"Steadily on the water at the horizon
a river atwain, an Amu atwain
rises, someone or a talism on sand
fluid ways on the hillside of words
every moment they pass, they arrive for an arrangement or, they never arrive
a wet inkwell,
stirred into glass and
mirrored to imbue the self,
an exhalation, on the rim of a glass tea, kept in suspense
in the sense of five senses, spread dimensions
bends and returns in an excitation, lips closed stiff
, and on one of its ways carrying its cancer.
an exhalation steamed up a glass of tea;
some views lost in threads, sorrows cut on edges
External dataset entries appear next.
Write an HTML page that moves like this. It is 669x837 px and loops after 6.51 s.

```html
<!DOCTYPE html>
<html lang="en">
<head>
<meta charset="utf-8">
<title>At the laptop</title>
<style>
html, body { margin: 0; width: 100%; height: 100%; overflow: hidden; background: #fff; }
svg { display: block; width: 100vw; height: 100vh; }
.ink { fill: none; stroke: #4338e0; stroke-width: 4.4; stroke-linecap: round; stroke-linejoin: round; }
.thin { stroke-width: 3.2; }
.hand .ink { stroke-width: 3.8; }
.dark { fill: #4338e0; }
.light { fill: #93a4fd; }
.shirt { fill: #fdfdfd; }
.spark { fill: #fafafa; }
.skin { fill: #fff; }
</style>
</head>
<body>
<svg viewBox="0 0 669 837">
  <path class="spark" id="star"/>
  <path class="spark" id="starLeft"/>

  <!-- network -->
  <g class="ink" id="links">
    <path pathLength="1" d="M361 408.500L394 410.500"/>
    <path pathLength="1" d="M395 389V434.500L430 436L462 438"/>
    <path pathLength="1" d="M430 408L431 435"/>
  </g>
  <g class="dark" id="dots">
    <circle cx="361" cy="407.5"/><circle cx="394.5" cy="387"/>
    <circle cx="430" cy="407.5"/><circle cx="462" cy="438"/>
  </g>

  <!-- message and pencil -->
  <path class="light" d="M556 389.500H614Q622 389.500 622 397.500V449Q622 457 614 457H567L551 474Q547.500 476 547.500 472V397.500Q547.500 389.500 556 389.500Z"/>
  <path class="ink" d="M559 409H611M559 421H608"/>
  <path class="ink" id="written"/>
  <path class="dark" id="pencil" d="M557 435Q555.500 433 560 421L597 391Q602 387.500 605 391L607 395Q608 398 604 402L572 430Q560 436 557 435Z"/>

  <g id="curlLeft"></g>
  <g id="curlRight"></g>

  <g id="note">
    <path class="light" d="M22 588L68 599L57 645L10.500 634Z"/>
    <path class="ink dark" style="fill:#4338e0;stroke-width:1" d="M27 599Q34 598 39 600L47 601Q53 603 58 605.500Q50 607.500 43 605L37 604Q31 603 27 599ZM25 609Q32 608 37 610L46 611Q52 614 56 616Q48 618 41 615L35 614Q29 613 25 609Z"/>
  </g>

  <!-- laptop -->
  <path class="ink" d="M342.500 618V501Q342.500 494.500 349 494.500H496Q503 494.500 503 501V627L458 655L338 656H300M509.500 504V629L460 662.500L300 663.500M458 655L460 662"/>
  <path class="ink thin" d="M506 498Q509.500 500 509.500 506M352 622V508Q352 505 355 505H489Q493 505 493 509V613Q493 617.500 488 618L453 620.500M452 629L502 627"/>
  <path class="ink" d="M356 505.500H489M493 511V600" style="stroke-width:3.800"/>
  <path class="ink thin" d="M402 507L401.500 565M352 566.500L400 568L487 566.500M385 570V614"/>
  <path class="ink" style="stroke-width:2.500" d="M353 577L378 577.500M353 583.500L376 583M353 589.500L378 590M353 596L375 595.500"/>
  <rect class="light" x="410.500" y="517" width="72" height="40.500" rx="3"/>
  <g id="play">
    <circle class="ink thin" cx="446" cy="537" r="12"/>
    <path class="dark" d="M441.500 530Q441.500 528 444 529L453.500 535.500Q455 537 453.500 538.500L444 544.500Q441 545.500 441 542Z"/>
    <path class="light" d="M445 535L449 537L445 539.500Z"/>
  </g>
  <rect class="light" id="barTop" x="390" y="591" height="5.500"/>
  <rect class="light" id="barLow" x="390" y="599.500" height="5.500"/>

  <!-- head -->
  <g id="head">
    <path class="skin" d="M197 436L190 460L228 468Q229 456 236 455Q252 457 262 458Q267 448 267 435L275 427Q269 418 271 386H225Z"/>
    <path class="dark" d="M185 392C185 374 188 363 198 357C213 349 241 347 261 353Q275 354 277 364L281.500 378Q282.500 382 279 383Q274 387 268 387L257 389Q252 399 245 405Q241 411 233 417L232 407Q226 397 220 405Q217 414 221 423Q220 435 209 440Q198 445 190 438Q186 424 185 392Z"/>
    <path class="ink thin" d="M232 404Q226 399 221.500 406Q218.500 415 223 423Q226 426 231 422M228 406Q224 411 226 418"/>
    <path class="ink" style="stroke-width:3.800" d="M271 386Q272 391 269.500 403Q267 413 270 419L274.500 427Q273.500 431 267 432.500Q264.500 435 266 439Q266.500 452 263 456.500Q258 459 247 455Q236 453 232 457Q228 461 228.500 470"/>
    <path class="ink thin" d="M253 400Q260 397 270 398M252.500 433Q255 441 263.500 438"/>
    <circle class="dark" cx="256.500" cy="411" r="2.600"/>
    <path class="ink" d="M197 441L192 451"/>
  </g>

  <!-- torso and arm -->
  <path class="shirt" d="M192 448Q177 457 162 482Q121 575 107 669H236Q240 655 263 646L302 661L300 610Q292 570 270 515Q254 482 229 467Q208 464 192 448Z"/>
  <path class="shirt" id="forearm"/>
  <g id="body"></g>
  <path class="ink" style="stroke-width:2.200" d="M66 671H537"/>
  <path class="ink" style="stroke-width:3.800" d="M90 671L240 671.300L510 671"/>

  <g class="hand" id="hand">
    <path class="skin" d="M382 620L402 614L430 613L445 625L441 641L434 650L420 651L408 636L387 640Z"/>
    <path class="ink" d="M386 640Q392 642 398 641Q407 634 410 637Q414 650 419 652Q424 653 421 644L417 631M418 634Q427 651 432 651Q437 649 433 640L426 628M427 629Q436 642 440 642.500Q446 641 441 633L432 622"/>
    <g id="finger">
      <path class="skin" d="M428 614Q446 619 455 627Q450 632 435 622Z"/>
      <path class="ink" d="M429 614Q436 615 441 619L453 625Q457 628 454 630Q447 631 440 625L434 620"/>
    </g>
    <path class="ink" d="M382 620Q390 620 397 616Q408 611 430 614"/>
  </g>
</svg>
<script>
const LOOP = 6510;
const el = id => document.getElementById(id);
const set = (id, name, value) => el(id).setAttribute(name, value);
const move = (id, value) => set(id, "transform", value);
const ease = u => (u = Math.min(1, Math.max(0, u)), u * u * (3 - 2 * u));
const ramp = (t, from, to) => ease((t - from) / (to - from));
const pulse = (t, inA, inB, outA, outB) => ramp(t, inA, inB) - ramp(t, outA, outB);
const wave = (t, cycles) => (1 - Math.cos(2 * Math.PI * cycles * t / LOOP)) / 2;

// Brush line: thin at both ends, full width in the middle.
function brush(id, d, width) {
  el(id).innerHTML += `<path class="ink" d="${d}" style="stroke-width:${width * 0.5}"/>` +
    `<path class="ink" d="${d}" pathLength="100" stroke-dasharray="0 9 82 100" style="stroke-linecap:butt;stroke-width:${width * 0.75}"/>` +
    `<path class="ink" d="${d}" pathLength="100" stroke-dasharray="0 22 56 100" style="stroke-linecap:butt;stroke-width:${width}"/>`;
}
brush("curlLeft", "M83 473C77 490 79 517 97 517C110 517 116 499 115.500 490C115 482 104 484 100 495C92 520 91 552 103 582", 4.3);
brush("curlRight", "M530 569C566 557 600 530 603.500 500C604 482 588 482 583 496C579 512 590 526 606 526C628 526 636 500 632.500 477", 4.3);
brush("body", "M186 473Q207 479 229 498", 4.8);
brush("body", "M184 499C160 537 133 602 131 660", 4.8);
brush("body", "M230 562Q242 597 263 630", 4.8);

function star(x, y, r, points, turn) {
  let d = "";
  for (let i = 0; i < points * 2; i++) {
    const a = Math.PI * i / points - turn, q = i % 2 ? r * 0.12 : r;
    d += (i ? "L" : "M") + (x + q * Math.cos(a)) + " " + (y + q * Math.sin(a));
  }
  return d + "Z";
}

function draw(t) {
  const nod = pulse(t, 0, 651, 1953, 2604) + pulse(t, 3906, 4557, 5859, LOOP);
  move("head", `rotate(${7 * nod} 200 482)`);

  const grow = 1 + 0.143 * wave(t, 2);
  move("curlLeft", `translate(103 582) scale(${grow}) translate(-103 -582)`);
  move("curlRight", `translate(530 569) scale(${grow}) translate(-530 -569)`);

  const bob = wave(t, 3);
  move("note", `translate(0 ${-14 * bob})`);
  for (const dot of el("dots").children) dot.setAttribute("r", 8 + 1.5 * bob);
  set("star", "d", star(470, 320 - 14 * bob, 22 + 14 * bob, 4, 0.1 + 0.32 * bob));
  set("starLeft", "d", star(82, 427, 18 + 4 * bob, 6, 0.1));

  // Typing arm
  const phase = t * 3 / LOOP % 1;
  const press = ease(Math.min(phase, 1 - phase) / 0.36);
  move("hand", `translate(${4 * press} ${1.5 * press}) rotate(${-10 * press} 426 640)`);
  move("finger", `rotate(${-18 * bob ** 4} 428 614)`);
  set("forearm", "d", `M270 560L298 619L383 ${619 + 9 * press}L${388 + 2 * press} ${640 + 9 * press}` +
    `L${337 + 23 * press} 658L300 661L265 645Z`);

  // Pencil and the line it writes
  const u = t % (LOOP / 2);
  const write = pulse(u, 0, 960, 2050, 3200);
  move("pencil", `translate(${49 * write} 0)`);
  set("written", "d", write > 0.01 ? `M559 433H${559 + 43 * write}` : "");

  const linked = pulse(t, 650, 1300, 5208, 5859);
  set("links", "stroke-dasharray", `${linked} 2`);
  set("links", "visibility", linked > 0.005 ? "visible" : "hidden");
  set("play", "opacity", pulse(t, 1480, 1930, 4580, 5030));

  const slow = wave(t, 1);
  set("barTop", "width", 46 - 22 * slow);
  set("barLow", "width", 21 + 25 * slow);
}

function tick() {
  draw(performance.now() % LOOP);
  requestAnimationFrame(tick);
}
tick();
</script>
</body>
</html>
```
one of our shreds has already left for Tibet,
the rash tone of a mare to morph to a butterfly."
96 pages, 6" x 9", perfect binding, cream interior paper (60# weight), black and white interior ink, white exterior paper (100# weight), full-color exterior ink